When the five years of any service contract came to an end, the customer would call the oil company and say that he was thinking of switching companies. This would prompt another offer of five years free service, of course. I never met anyone who ever paid for service.
But wait, it gets better. When my father needed some plumbing done, he would call it in as a service call. The oil technician would show up and my father would take him down to the basement. He'd explain that there was nothing wrong with the heating system, but he needed some other work. He'd be happy to pay the guy a few bucks off the books if he would come back after work and take care of the problem. I can't recall one technician ever saying no. It was just the way things worked.
Today, in many parts of America, those guys will still show up at any hour of the day or night, and on any day of the year, and they will work on the oldest equipment you can find, so where is the incentive to upgrade to new equipment? What's that you say? New equipment will save me fuel? How much fuel? Oh, you don't want to guarantee that? And what's the payback on the new equipment? It had better be less than three years. What's that? My boiler is old and liable to break down? That's your problem. I have a service contract, and if you don't show up when I call, I'll take my business elsewhere.
So these guys keep showing up, and they keep working on stuff that rightfully should be in a landfill. This is why we still have residential boilers that date to the Great Depression - boilers that are big enough to stick your arm into. Once.
And when these boilers leak, even that's not a problem. An old-timer once told me that the best way to stop a boiler leak is to put a handful of oatmeal in the water. "Swells right up and plugs the leak!" he said. "Gets you through the winter."
I mentioned this to another old-timer and he said, "That guy is right, but better still is horse manure. I've never seen that fail, and it lasts for a long time. If the problem happens again, you can always add more."
I figure that when a boiler is leaking it's time to install a new boiler, but the old guys said that was nuts.
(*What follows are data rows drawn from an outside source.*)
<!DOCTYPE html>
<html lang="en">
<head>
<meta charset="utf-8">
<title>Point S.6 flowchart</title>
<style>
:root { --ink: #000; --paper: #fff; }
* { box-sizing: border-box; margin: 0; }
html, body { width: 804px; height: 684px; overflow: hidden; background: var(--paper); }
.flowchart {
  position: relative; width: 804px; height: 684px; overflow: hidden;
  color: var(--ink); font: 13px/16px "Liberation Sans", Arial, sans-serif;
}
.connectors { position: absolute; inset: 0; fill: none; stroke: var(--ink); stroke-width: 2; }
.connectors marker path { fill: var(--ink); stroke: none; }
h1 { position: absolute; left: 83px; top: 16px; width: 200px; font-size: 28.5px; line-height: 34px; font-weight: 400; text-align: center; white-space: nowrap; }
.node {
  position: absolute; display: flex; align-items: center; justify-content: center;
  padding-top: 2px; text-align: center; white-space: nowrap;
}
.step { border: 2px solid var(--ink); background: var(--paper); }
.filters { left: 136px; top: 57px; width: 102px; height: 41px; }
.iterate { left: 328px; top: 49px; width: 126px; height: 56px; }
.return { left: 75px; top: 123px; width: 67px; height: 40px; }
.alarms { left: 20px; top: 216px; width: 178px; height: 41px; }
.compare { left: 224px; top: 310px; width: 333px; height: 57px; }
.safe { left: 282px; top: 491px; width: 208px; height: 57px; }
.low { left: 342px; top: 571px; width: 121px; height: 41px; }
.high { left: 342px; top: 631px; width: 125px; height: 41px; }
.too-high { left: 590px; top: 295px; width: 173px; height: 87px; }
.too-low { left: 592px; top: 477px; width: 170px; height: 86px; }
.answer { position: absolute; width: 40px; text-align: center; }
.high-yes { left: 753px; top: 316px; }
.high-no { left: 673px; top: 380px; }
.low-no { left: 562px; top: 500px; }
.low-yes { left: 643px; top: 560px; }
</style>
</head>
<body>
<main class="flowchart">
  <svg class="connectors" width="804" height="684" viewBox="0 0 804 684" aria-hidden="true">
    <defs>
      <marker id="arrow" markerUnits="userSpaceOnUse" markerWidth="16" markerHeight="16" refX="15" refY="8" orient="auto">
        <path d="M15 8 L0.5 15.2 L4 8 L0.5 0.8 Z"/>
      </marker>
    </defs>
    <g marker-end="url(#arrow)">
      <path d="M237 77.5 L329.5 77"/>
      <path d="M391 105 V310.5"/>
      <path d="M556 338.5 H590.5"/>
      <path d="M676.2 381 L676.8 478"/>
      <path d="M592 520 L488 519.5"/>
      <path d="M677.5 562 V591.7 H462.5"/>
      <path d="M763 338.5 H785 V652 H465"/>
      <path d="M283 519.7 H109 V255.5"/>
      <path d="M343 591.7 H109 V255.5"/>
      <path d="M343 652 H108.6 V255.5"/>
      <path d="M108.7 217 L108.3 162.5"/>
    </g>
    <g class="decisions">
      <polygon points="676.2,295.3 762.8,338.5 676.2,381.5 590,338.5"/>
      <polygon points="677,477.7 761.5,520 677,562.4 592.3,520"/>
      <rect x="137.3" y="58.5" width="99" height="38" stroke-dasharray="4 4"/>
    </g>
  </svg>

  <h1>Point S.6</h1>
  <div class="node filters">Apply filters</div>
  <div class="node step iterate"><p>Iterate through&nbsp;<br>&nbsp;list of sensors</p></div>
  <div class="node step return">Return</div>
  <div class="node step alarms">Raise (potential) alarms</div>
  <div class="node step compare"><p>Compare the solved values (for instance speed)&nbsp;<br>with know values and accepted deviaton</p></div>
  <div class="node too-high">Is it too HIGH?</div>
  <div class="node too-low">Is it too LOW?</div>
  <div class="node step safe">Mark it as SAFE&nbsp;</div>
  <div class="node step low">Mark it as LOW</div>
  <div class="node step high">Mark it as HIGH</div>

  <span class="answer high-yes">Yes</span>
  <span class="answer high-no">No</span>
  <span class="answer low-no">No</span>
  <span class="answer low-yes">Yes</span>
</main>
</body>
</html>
Why replace it when you can keep fixing it?
I suppose that's part of what makes us Americans.
We reserve the right to be ridiculous.